Charles never had the privilege to call someone “dad.” His father passed away when he was only six months old. As the eldest son in a family of four children, Charles carried the responsibility of being the “man of the house,” even at a very young age.
Born on July 20, 1994, Charles was a content kid under the care of his mom because she was all he knew. He thought it was normal to have only one parent, but when he turned 10, he started asking questions about his dad. Each question brought silence and heartache, and eventually, Charles gave up. He said that he didn’t like upsetting his mom, because “she used to brighten my day with her smile.”
One Sunday in 2005, Charles’ mom sat him down for a one-on-one talk. “Charles, you have a lot of responsibilities ahead of you because you are the eldest boy, and being a man in a family requires one to be disciplined and lead by example. A man is born a leader. Always have a strong will for your life.”
Those words have never left Charles, even after her sudden death the following year, even after 10 years of coping with her death. Her words are still etched on his heart.
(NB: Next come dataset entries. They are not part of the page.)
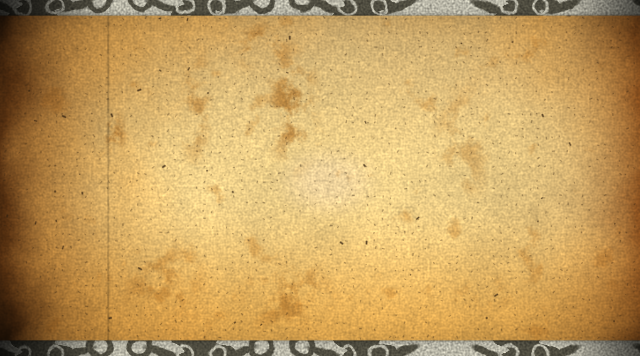
Reproduce this texture procedurally as a Shadertoy shader.

```glsl
// Aged parchment with scorched sides and foxing, framed by two thin damask strips.

vec2 hash2(vec2 p) {
    vec3 q = fract(p.xyx * vec3(0.1031, 0.1030, 0.0973));
    q += dot(q, q.yzx + 33.33);
    return fract((q.xx + q.yz) * q.zy);
}

float gradientCorner(vec2 cell, vec2 offset) {
    return dot(hash2(cell) * 2.0 - 1.0, offset);
}

float gradientNoise(vec2 p) {
    vec2 i = floor(p), f = fract(p);
    vec2 w = f * f * f * (f * (f * 6.0 - 15.0) + 10.0);
    vec2 e = vec2(1.0, 0.0);
    float low = mix(gradientCorner(i, f), gradientCorner(i + e, f - e), w.x);
    float high = mix(gradientCorner(i + e.yx, f - e.yx), gradientCorner(i + 1.0, f - 1.0), w.x);
    return mix(low, high, w.y);
}

float fbm(vec2 p) {
    float sum = 0.0, gain = 0.6;
    for (int i = 0; i < 5; i++) {
        sum += gain * gradientNoise(p);
        p = mat2(1.6, 1.2, -1.2, 1.6) * p + 7.3;
        gain *= 0.55;
    }
    return sum;
}

float stain(vec2 p, vec2 centre, vec2 radius) {
    return 1.0 - smoothstep(0.2, 1.1, length((p - centre) / radius));
}

// Short dark fibres, one at most in each grid cell
float flecks(vec2 p, float cells, float chance, float size, float aa) {
    vec2 g = p * cells, id = floor(g);
    vec2 place = hash2(id + 11.0), trait = hash2(id + 57.0);
    vec2 q = fract(g) - mix(vec2(0.3), vec2(0.7), place);
    float angle = trait.y * 6.2832;
    vec2 dir = vec2(cos(angle), sin(angle));
    float reach = size * cells * place.x * 1.5;
    q -= dir * clamp(dot(q, dir), -reach, reach);
    float d = length(q) / cells - size * (0.4 + 0.6 * place.y);
    return step(trait.x, chance) * (1.0 - smoothstep(-aa, aa, d));
}

// Signed distance to a blossom with scalloped petals
float blossom(vec2 p, float radius, float petals) {
    return length(p) - radius * (0.75 + 0.25 * cos(petals * atan(p.y, p.x)));
}

float leafShape(vec2 p, float angle, vec2 size) {
    float c = cos(angle), s = sin(angle);
    vec2 q = mat2(c, -s, s, c) * p;
    return (length(q / size) - 1.0) * size.y;
}

vec3 damask(vec2 p, vec2 uv, float aa) {
    vec2 q = p + 0.018 * vec2(fbm(p * 16.0), fbm(p * 16.0 + 31.0));
    q.y = q.y > 0.5 ? q.y - 0.99 : q.y - 0.015;
    float period = 0.455;
    q.x = mod(q.x - 0.11 + 0.5 * period, period) - 0.5 * period;
    float d = blossom(q, 0.095, 7.0);
    float side = abs(q.x);
    d = min(d, leafShape(vec2(side - 0.105, q.y + 0.006), 0.35, vec2(0.052, 0.012)));
    // Curling tendrils thin out toward the right
    float curl = abs(length(vec2(side - 0.17, q.y - 0.012)) - 0.029) - 0.008;
    d = min(d, curl + 0.025 * smoothstep(0.48, 0.62, uv.x));
    // Pale veins divide the dark foliage
    float vein = abs(length(vec2(side - 0.045, q.y + 0.008)) - 0.022) - 0.004;
    d = max(d, -vein);
    float ink = 1.0 - smoothstep(-aa, aa, d);
    vec3 c = mix(vec3(0.73, 0.72, 0.66), vec3(0.31, 0.30, 0.25), ink);
    float shade = smoothstep(-0.04, 0.19, uv.x) * (1.0 - 0.75 * smoothstep(0.86, 1.03, uv.x));
    return c * (0.12 + 0.88 * shade) * (1.0 + 0.45 * gradientNoise(p * 150.0));
}

vec3 parchment(vec2 p, vec2 uv, float aa) {
    float cloud = fbm(p * 3.2), mottle = fbm(p * 13.0 + 4.0);
    vec3 c = mix(vec3(0.89, 0.67, 0.32), vec3(0.95, 0.83, 0.55), smoothstep(0.03, 0.48, uv.y));
    c = mix(c, vec3(0.81, 0.68, 0.44), smoothstep(0.5, 1.0, uv.y + 0.2 * cloud));

    // Pale worn centre and amber surround
    float rim = length((uv - vec2(0.58, 0.47)) / vec2(0.56, 0.72));
    c = mix(c, vec3(0.80, 0.57, 0.25), 0.75 * smoothstep(0.48, 1.05, rim + 0.25 * cloud));
    c += vec3(0.0, 0.01, 0.07) * stain(p, vec2(0.92, 0.49), vec2(0.16, 0.11));
    c *= 1.0 + 0.14 * cloud + 0.08 * mottle;

    // Foxing clusters, broken up by mottling
    float fox = stain(p, vec2(0.315, 0.63), vec2(0.05, 0.07));
    fox += 0.65 * stain(p, vec2(0.55, 0.70), vec2(0.06, 0.21));
    fox += stain(p, vec2(0.82, 0.70), vec2(0.09, 0.21));
    fox += stain(p, vec2(0.73, 0.87), vec2(0.09, 0.08));
    fox += 0.8 * stain(p, vec2(0.81, 0.17), vec2(0.16, 0.13));
    fox += 0.7 * stain(p, vec2(0.46, 0.20), vec2(0.14, 0.16));
    fox += 0.7 * stain(p, vec2(1.36, 0.18), vec2(0.10, 0.06));
    fox += 0.5 * stain(p, vec2(1.30, 0.60), vec2(0.10, 0.22));
    float spots = smoothstep(-0.08, 0.25, mottle);
    c = mix(c, vec3(0.64, 0.41, 0.14), min(0.65, fox * spots * 0.75));
    c = mix(c, vec3(0.72, 0.46, 0.15), 0.35 * smoothstep(0.17, 0.4, fbm(p * 9.0 + 20.0)));

    // Scorched sides and corners
    float left = exp(-max(0.0, uv.x + 0.07 * cloud) / 0.065);
    float right = exp(-max(0.0, 1.0 - uv.x + 0.06 * cloud) / 0.065);
    float corner = smoothstep(0.2, 0.55, abs(uv.y - 0.5));
    c = mix(c, vec3(0.57, 0.30, 0.09), min(0.9, left + 0.85 * right));
    c *= 1.0 - left * (0.50 + 0.38 * corner);
    c *= 1.0 - right * (0.12 + 0.40 * corner);
    c *= 1.0 - 0.10 * smoothstep(0.38, 0.5, abs(uv.y - 0.5));

    // Grain, woven threads, crease and fibres
    c *= 1.0 + 0.19 * gradientNoise(p * 145.0) + 0.10 * gradientNoise(p * 70.0);
    c *= 1.0 + 0.07 * gradientNoise(p * vec2(35.0, 160.0)) + 0.05 * gradientNoise(p * vec2(160.0, 25.0));
    float crease = 1.0 - smoothstep(0.0, 0.0025 + aa, abs(p.x - 0.304));
    c *= 1.0 - crease * (0.18 + 0.2 * gradientNoise(p * vec2(4.0, 40.0)));
    float dirt = 0.45 * flecks(p, 48.0, 0.28, 0.0016, aa);
    dirt = max(dirt, 0.8 * flecks(p + 0.37, 14.0, 0.17, 0.0026, aa));
    return mix(c, vec3(0.20, 0.13, 0.06), dirt);
}

void mainImage(out vec4 fragColor, in vec2 fragCoord) {
    vec2 uv = fragCoord / iResolution.xy;
    vec2 p = fragCoord / iResolution.y;
    float aa = 1.0 / iResolution.y;
    float edge = 0.456 - abs(uv.y - 0.5);
    float sheet = smoothstep(-aa, aa, edge);
    vec3 strip = damask(p, uv, aa) * (1.0 - 0.3 * exp(min(edge, 0.0) / 0.005));
    vec3 colour = mix(strip, parchment(p, uv, aa), sheet);
    fragColor = vec4(clamp(colour, 0.0, 1.0), 1.0);
}
```
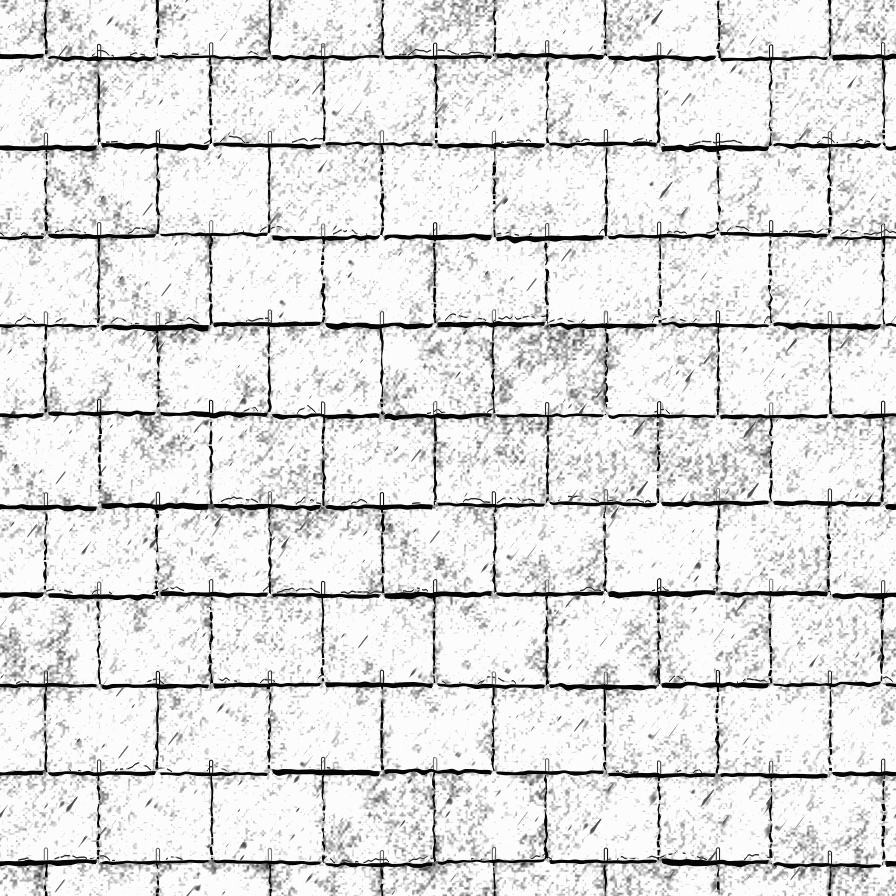
A Shadertoy shader for this texture:

```glsl
const vec2 TILES = vec2(8.0, 10.0);     // slates across and down
const float COURSE_START = 0.385;       // height of the lowest edge, in courses
const float EVEN_SHIFT = 0.885;         // joint position in even courses
const float ODD_SHIFT = 0.41;           // joint position in odd courses
const float EDGE_JITTER = 0.005;        // lengths below are in canvas units
const float EDGE_TILT = 0.004;
const float EDGE_WOBBLE = 0.0024;
const float EDGE_WIDTH = 0.0052;
const float JOINT_WIDTH = 0.0026;
const float HOOK_HEIGHT = 0.012;
const float HOOK_RADIUS = 0.0018;
const float HOOK_STROKE = 0.0012;
const float CRACK_WIDTH = 0.0016;
const float GRAIN_SCALE = 380.0;
const float PATCH_SCALE = 32.0;
const float DIRT_BASE = 0.06;
const float DIRT_PATCH = 0.40;
const float DIRT_CUTOFF = 0.76;
const float DIRT_CONTRAST = 1.2;
const vec3 SLATE_WHITE = vec3(0.99);
const vec3 INK_BLACK = vec3(0.02);

float hash(vec2 p) {
    return fract(sin(dot(p, vec2(127.1, 311.7))) * 43758.5453);
}

float noise(vec2 p) {
    vec2 i = floor(p), f = fract(p);
    f = f * f * (3.0 - 2.0 * f);
    return mix(mix(hash(i), hash(i + vec2(1, 0)), f.x),
               mix(hash(i + vec2(0, 1)), hash(i + vec2(1, 1)), f.x), f.y);
}

float fbm(vec2 p) {
    return 0.55 * noise(p) + 0.3 * noise(p * 2.1 + 17.0) + 0.15 * noise(p * 4.3 + 41.0);
}

// Antialiased coverage of a signed distance
float cover(float d) {
    return clamp(0.5 - d * iResolution.y, 0.0, 1.0);
}

float courseShift(float course) {
    return mix(EVEN_SHIFT, ODD_SHIFT, mod(course, 2.0));
}

// Grey speckle, patches and diagonal scratches of one slate
float weathering(vec2 q, vec2 slate, float extraDirt) {
    vec2 p = q + 0.37 * vec2(hash(slate + 1.7), hash(slate + 9.2));
    vec2 grainDir = vec2(0.6, 0.8);
    vec2 s = vec2(dot(p, grainDir), dot(p, vec2(-grainDir.y, grainDir.x)));
    float amount = mix(0.2, 1.1, mix(hash(slate + 4.4), hash(slate.yy + 2.6), 0.35));
    float stain = smoothstep(0.3, 0.78, fbm(p * PATCH_SCALE));
    float streak = noise(s * vec2(90.0, 260.0) + 60.0);
    float grain = 0.62 * noise(p * GRAIN_SCALE) + 0.38 * streak;
    float dirt = DIRT_BASE + DIRT_PATCH * amount * stain + extraDirt;
    float speckle = clamp((grain + dirt - DIRT_CUTOFF) * DIRT_CONTRAST, 0.0, 1.0);
    float scratch = smoothstep(0.84, 0.97, noise(s * vec2(75.0, 230.0) + 130.0));
    return max(speckle, scratch * 0.7 * smoothstep(0.45, 0.65, noise(p * 45.0 + 80.0)));
}

void mainImage(out vec4 fragColor, in vec2 fragCoord) {
    vec2 g = fragCoord / iResolution.xy * TILES;
    g.y -= COURSE_START;

    // Lower edge of the slate above the nearest course line
    float course = floor(g.y + 0.5);
    float ux = g.x - courseShift(course);
    float u = fract(ux);
    vec2 upper = mod(vec2(floor(ux), course), TILES);
    float seed = 90.0 * hash(upper + 0.5);
    float sag = (hash(upper + 3.3) - 0.5) * EDGE_JITTER
              + (hash(upper + 7.1) - 0.5) * EDGE_TILT * (u - 0.5)
              + (noise(vec2(u * 16.0, seed)) - 0.5) * EDGE_WOBBLE;
    float h = (g.y - course) / TILES.y - sag;
    float ends = smoothstep(0.0, 0.035, min(u, 1.0 - u));
    float thickness = EDGE_WIDTH * ends * mix(0.6, 1.1, hash(upper + 5.9))
                    * mix(0.65, 1.35, noise(vec2(u * 11.0, seed + 20.0)));
    float edge = cover(abs(h + 0.5 * thickness) - 0.5 * thickness) * ends;

    // Chipped rim: a thin crack wandering above the edge
    float rim = 0.018 * (noise(vec2(u * 6.0, seed + 40.0)) - 0.5)
              + 0.004 * (noise(vec2(u * 30.0, seed + 50.0)) - 0.5);
    float crack = cover(abs(h - rim) - 0.5 * CRACK_WIDTH) * step(0.001, rim)
                * step(0.35, hash(upper + 8.8)) * smoothstep(0.2, 0.5, noise(vec2(u * 40.0, seed)));

    // Wire hook over the joint of the course below
    float hookX = g.x - courseShift(course - 1.0);
    float hookId = floor(hookX + 0.5);
    vec2 hookPos = vec2((hookX - hookId) / TILES.x, h - clamp(h, 0.0, HOOK_HEIGHT));
    float hook = cover(abs(length(hookPos) - HOOK_RADIUS) - 0.5 * HOOK_STROKE);
    hook *= mix(0.5, 1.0, hash(mod(vec2(hookId, course), TILES) + 6.2));

    // Slate under this point and its nearest vertical joint
    float row = h > 0.0 ? course : course - 1.0;
    float x = g.x - courseShift(row);
    float v = g.y - row;
    vec2 slate = mod(vec2(floor(x), row), TILES);
    float jointId = floor(x + 0.5);
    vec2 joint = mod(vec2(jointId, row), TILES);
    float jointSeed = 70.0 * hash(joint + 2.2);
    float side = (x - jointId) / TILES.x + (hash(joint + 5.0) - 0.5) * 0.002
               + (noise(vec2(v * 14.0, jointSeed)) - 0.5) * 0.0026;
    float jointWidth = JOINT_WIDTH * mix(0.35, 1.5, noise(vec2(v * 22.0, jointSeed + 11.0)));
    float gap = cover(abs(side) - 0.5 * jointWidth)
              * smoothstep(0.12, 0.4, noise(vec2(v * 34.0, jointSeed + 23.0)));

    // Crumbs beside the joint and shade below the edge
    float shade = h < 0.0 ? 0.32 * exp(h / 0.009) : 0.0;
    float crumbs = 0.32 * exp(-abs(side) / 0.003);
    float ink = weathering(vec2(fract(x), v) / TILES, slate, shade + crumbs);
    ink = max(max(ink, gap), max(edge, max(crack * 0.85, hook)));
    fragColor = vec4(mix(SLATE_WHITE, INK_BLACK, ink), 1.0);
}
```
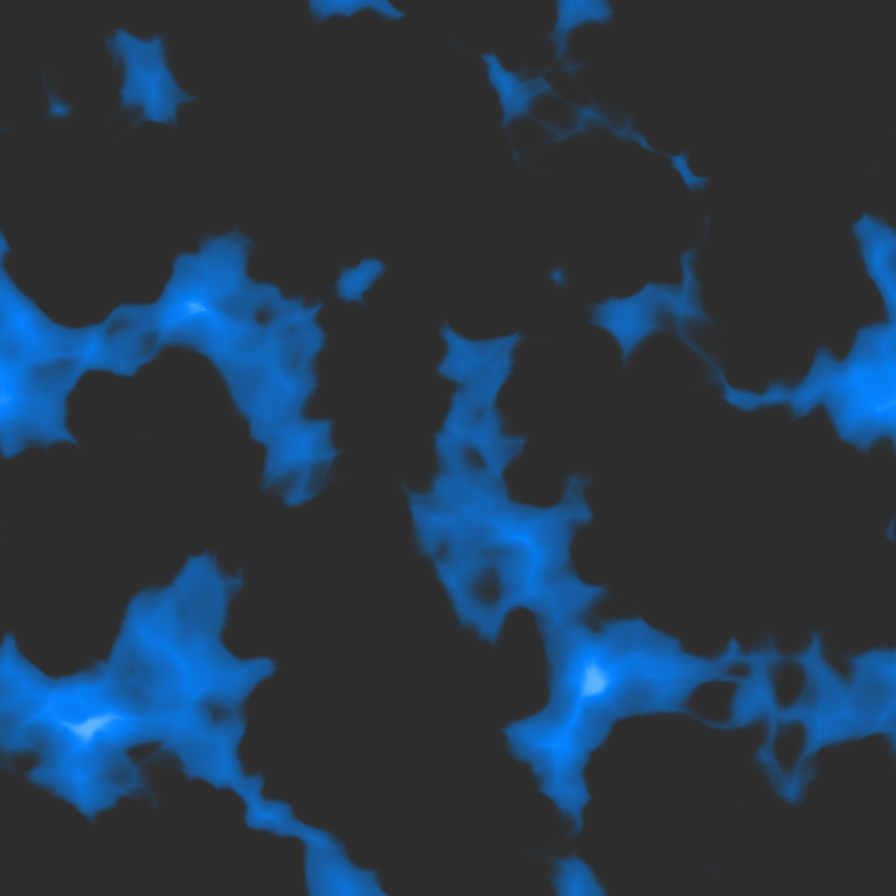
Reproduce this texture procedurally as a Shadertoy shader.

```glsl
// Seamless ragged islands of glowing blue, pierced by round holes, on charcoal.

const vec3 CHARCOAL = vec3(0.18, 0.18, 0.18);
const vec3 AZURE = vec3(0.02, 0.51, 1.0);
const vec3 PALE_BLUE = vec3(0.36, 0.70, 1.0);

// Two random values in 0..1 for a lattice cell that wraps at period
vec2 hash2(vec2 cell, float period, float seed) {
    vec2 id = mod(cell, period) + 61.0 + seed * 37.0;
    vec3 h = fract(id.xyx * vec3(0.1031, 0.1030, 0.0973));
    h += dot(h, h.yzx + 33.33);
    return fract((h.xx + h.yz) * h.zy);
}

// Slope of one lattice corner, projected on the offset from it
float cornerSlope(vec2 cell, vec2 offset, float period, float seed) {
    float angle = 6.2832 * hash2(cell, period, seed).x;
    return dot(vec2(cos(angle), sin(angle)), offset);
}

// Tiling gradient noise, roughly -0.7..0.7
float gradientNoise(vec2 uv, float period, float seed) {
    vec2 p = uv * period;
    vec2 cell = floor(p);
    vec2 f = p - cell;
    vec2 s = f * f * f * (f * (f * 6.0 - 15.0) + 10.0);
    vec2 dx = vec2(1.0, 0.0);
    vec2 dy = vec2(0.0, 1.0);
    float bottom = mix(cornerSlope(cell, f, period, seed),
                       cornerSlope(cell + dx, f - dx, period, seed), s.x);
    float top = mix(cornerSlope(cell + dy, f - dy, period, seed),
                    cornerSlope(cell + 1.0, f - 1.0, period, seed), s.x);
    return mix(bottom, top, s.y);
}

// Distance to the nearest scattered point, in cell widths
float cellDistance(vec2 uv, float period, float seed) {
    vec2 p = uv * period;
    vec2 cell = floor(p);
    float nearest = 4.0;
    for (int y = -1; y <= 1; y++) {
        for (int x = -1; x <= 1; x++) {
            vec2 neighbour = cell + vec2(x, y);
            vec2 toPoint = neighbour + hash2(neighbour, period, seed) - p;
            nearest = min(nearest, dot(toPoint, toPoint));
        }
    }
    return sqrt(nearest);
}

// Octaves of cell distance: large voids first, then smaller holes
float fractalCells(vec2 uv, float period, float gain) {
    float sum = 0.0;
    float weight = 1.0;
    for (int octave = 0; octave < 3; octave++) {
        sum += weight * cellDistance(uv, period, float(octave) + 1.0);
        period *= 2.0;
        weight *= gain;
    }
    return sum;
}

// Displaces the domain by tiling noise
vec2 warp(vec2 uv, float period, float amount, float seed) {
    return uv + amount * vec2(gradientNoise(uv, period, seed),
                              gradientNoise(uv, period, seed + 1.0));
}

// Soft shore that rises quickly, then a slow climb to the bright cores
float islandGlow(float height, float shoreStart, float shoreEnd) {
    float shore = smoothstep(shoreStart, shoreEnd, height);
    return shore * (0.48 + 1.8 * (height - shoreEnd));
}

void mainImage(out vec4 fragColor, in vec2 fragCoord) {
    vec2 uv = fragCoord / iResolution.xy;

    // Broad bends, then fine ragged edges
    vec2 p = warp(uv, 6.0, 0.04, 5.0);
    p = warp(p, 28.0, 0.014, 7.0);

    // Height field, gathered into loose clusters
    float height = fractalCells(p, 5.0, 0.45);
    height += 0.2 * gradientNoise(uv, 3.0, 9.0);

    // Colour ramp
    float glow = islandGlow(height, 0.835, 0.945);
    vec3 color = mix(CHARCOAL, AZURE, clamp(glow, 0.0, 1.0));
    color = mix(color, PALE_BLUE, smoothstep(0.98, 1.2, glow));
    fragColor = vec4(color, 1.0);
}
```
After Charles’ mom died, the siblings were split between his mom’s brother and cousin. Unfortunately, the uncle did not have a good job and wasn’t able to meet the children’s basic needs. Most of the time, they ate one meal a day. Living in impoverished conditions, Charles lost hope. He began to think that life wasn’t fair. Instead of begging for food, he began picking up plastic trash from the streets and recycle it for pennies. Sometimes, he would forgo food to buy his little brother clothes because, he recalls, “I didn’t want him to feel like there was no hope for him anymore.”
When Charles’ aunt heard what was going on, she invited the siblings into her home. However, it was a struggle. She could barely afford to care for their basic needs and the children had to drop out of school. She turned to social welfare and four weeks later, Charles and his siblings were interviewed. It was on a Saturday and Charles was outside playing. He went inside to take a nap and dreamed that social welfare had come to pick him up but that he wasn’t supposed to go. When he shared this dream with his uncle, the uncle responded, “You just don’t want to go back to school.”
When social welfare came to pick up Charles, he refused to go. Instead, he followed his aunt to church and there, he learned about Every Orphan’s Hope. His aunt registered Charles and on May 29, 2007, Charles moved in to My Father’s House Orphan Home 1 in Lusaka. He immediately started going back to school and today he is in college at the National Institute of Public Administration studying Public Relations.
“My Father’s House is a place where my goals and hope were restored,” says Charles, “…a place where God’s promises are demonstrated. The Lord said you will never lack anything and surely, I have witnessed that every day.”“Great people are never born but made and indeed… Every Orphan’s Hope is raising a generation that shall change the world…”
— Charles Zulu, II